Q. You’ve married trauma and poetics, can you explain the battle to rediscover your poetic voice?
Part of the problem with having the stroke was that I didn’t realise how fucked up I was for a few years. I came back from it like a maniac, insisting I was fine and that nothing had changed. My wife thought I was trying to kill myself and sent me to see a psychologist. That helped. Still, it took me two or three years to start to realise what I was blind to. In hindsight, the aftermath of the stroke was like driving on a freeway in heavy fog with the high-beam lights on. I thought I knew where I was driving, but all I could see was white. It wasn’t until the fog started to clear that the poems started to arrive. Some days are still foggy
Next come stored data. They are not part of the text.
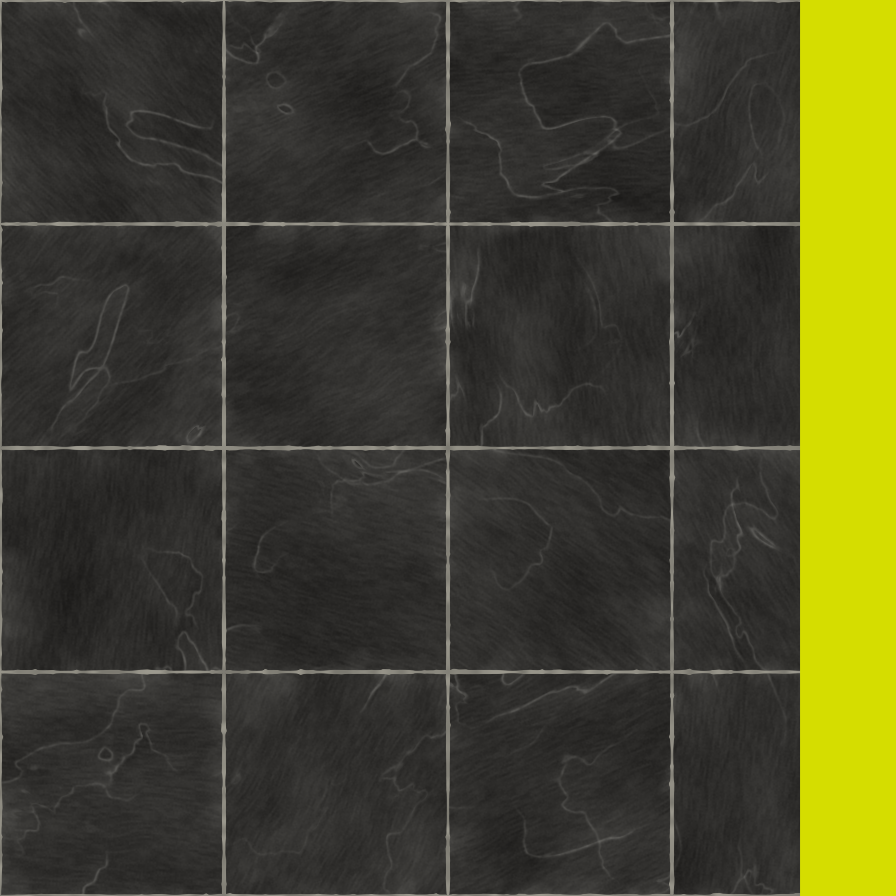
A WebGL 2 fragment shader for this texture:

```glsl
#version 300 es
precision highp float;
// Dark slate floor tiles with pale grout, beside a flat lime strip on the right.

#define TILES 4.0          // tiles across and down
#define STRIP_X 0.893      // left edge of the lime strip
#define GROUT_HALF 0.0075  // half grout width, in tiles
#define GROUT_WOBBLE 0.005 // unevenness of the tile edge, in tiles
#define LEDGE_WIDTH 0.0065 // width of a cleft line, in tiles
#define LEDGE_GAIN 0.12    // brightness of the cleft lines
#define CLOUD_GAIN 0.13    // broad mottling
#define GRAIN_GAIN 0.038   // fine streaks
#define WEAR_GAIN 0.085    // pale scuffs along the tile edges

uniform vec2 u_resolution;
out vec4 fragColor;

const vec3 SLATE = vec3(0.182, 0.178, 0.170);
const vec3 DUST = vec3(1.0, 1.0, 0.97);
const vec3 GROUT = vec3(0.56, 0.55, 0.51);
const vec3 LIME = vec3(0.835, 0.865, 0.0);

float hash(vec2 cell) {
  uvec2 k = uvec2(ivec2(cell)) * uvec2(1597334677u, 3812015801u);
  uint h = (k.x ^ k.y) * 1597334677u;
  h = (h ^ (h >> 15)) * 2246822519u;
  return float((h ^ (h >> 13)) >> 8) / 16777216.0;
}

float noise(vec2 p) {
  vec2 i = floor(p), f = fract(p);
  f = f * f * (3.0 - 2.0 * f);
  return mix(mix(hash(i), hash(i + vec2(1, 0)), f.x),
             mix(hash(i + vec2(0, 1)), hash(i + vec2(1, 1)), f.x), f.y);
}

float fbm(vec2 p) {
  float sum = 0.0, gain = 0.53;
  for (int i = 0; i < 5; i++) {
    sum += gain * noise(p);
    p = mat2(1.6, 1.2, -1.2, 1.6) * p + 17.3;
    gain *= 0.47;
  }
  return sum;
}

mat2 rotation(float angle) {
  float c = cos(angle), s = sin(angle);
  return mat2(c, s, -s, c);
}

// Height of the split stone layers, longer along x than y.
float layerHeight(vec2 p) {
  vec2 stretched = p * vec2(1.1, 2.0);
  return fbm(stretched + 0.5 * noise(p * 3.0 + 40.0));
}

// Bright broken line where a layer ends, with a faint glow on its upper side.
float ledge(vec2 p, float level) {
  const float e = 0.006;
  float h = layerHeight(p);
  vec2 slope = vec2(layerHeight(p + vec2(e, 0)), layerHeight(p + vec2(0, e))) - h;
  float d = (h - level) / max(length(slope) / e, 0.55);
  float line = exp(-pow(d / LEDGE_WIDTH, 2.0));
  float glow = smoothstep(-0.004, 0.004, d) * exp(-max(d, 0.0) / 0.07);
  float broken = smoothstep(0.3, 0.72, noise(p * 3.2 + 71.0));
  float rough = 0.45 + 0.75 * noise(p * 45.0);
  return broken * (line * rough + 0.22 * glow);
}

float slateLight(vec2 local, vec2 tile, float edge) {
  float seed = hash(tile + 11.0);
  vec2 offset = 200.0 * vec2(seed, hash(tile + 37.0));
  vec2 p = rotation(6.2832 * hash(tile + 53.0)) * (local - 0.5) + offset;

  // Mottling and directional grain
  float light = CLOUD_GAIN * (fbm(p * vec2(2.5, 4.5) + 90.0) - 0.49);
  light += 0.012 * (seed - 0.5);
  vec2 bent = p + 0.04 * noise(p * 5.0);
  light += GRAIN_GAIN * (noise(bent * vec2(22.0, 95.0)) - 0.5);
  light += 0.6 * GRAIN_GAIN * (noise(p * 125.0) - 0.5);

  // Cleft layers
  for (int i = 0; i < 2; i++) {
    float k = float(i);
    float level = 0.46 + 0.1 * hash(tile + 67.0 + 9.0 * k);
    light += LEDGE_GAIN * (1.0 - 0.35 * k) * ledge(p + 31.0 * k, level);
  }

  // Scuffed rim
  float scuff = smoothstep(0.42, 0.75, fbm(p * 7.0 + 23.0));
  return light + WEAR_GAIN * scuff * exp(-edge / 0.065);
}

void main() {
  vec2 uv = gl_FragCoord.xy / u_resolution;
  float pixel = 1.0 / min(u_resolution.x, u_resolution.y);
  vec2 grid = uv * TILES, tile = floor(grid), local = fract(grid);
  vec2 border = min(local, 1.0 - local);
  float edge = min(border.x, border.y);

  vec3 color = SLATE + DUST * slateLight(local, tile, edge);

  // Grout with slightly chipped sides and uneven tone
  float chip = pow(noise(grid * 38.0 + 5.0), 5.0);
  float halfWidth = GROUT_HALF + GROUT_WOBBLE * (noise(grid * 14.0) - 0.5 + 1.4 * chip);
  float blur = 0.6 * pixel * TILES;
  float grout = 1.0 - smoothstep(halfWidth - blur, halfWidth + blur, edge);
  vec3 groutColor = GROUT * (0.86 + 0.24 * noise(grid * 24.0 + 60.0));
  color = mix(color, groutColor, grout);

  // Lime strip
  float strip = smoothstep(-0.5 * pixel, 0.5 * pixel, uv.x - STRIP_X);
  fragColor = vec4(mix(color, LIME, strip), 1.0);
}
```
Q. “Year of the Wasp” is a cycle of poems, a greater sum than the individual that you were reluctant to publish with the whole. How did you keep the motivation and the belief in the project going?
Writing the poems didn’t feel like a project. It felt like I was buried alive and was trying to find my way back up to the light. The writing was an act of desperation.
Q. The other memories in the third section, “Time’s Carrion Compass Course”, seem all the more vivid, a life rediscovered maybe, put against the trauma of section one, “Year of the Wasp”, are you still celebrating the “daily bread”?
“Time’s Carrion Compass Course” is the third and final section in the collection, and most of the poems in there were the last poems written for the collection. By then, I felt more fury than fear. The last poem, the one that has the line about the “daily bread”, was the very last poem written in the collection. It’s a love poem, addressed to my wife. By then, I was closer to the space I’m in now than the way I was at the beginning. The space I’m in now is simple: I’m grateful. Grateful to have people to love who love me, and determined to make the most of what I have while I have it.
Q. I ask all my interviewees this, and a great reading list is building up by doing so, what are you reading at the moment and why?
I’m reading a lot of Irish poetry. That’s because I was lucky to win the Vincent Buckley Poetry Prize and spend February and March in Ireland and Northern Ireland. It was a wonderful trip. I got to meet dozens of poets and am now reading their works. The quality of poetry coming out of Ireland and Northern Ireland is extraordinary. Here are a few of the collections I’m reading and rereading at the moment: On the Night Watch by Ciaran Carson, Bindweed by Mark Roper, Poems 19080-2015 by Michael O’Loughlin, Oils by Stephen Sexton, Foreign News by Aifric Mac Aodha, A Quarter of an Hour by Leanne O’Sullivan, Selected Poems 1978-1994 by Medbh McGuckian, Mountains for Breakfast by Geraldine Mitchell and Playing the Octopus by Mary O’Malley.
Q. Finally, another I normally ask all my subjects “what’s next” is there something you are working on that you can tell us about, will there be “happy endings”?
A clutch of poems have arrived in the past six months. Most of them were sparked by the death of my father. One of them was different. That poem, “January, 2017”, was written to mark the first anniversary of the Bourke Street attack when six people lost their lives. I’m also working on some fiction. I haven’t written a novel since the stroke, so I want to find out whether I can still climb that mountain. There are no happy endings, but, as the Wasp poems say, there can be “grace ephemeral” – and that’s enough for me.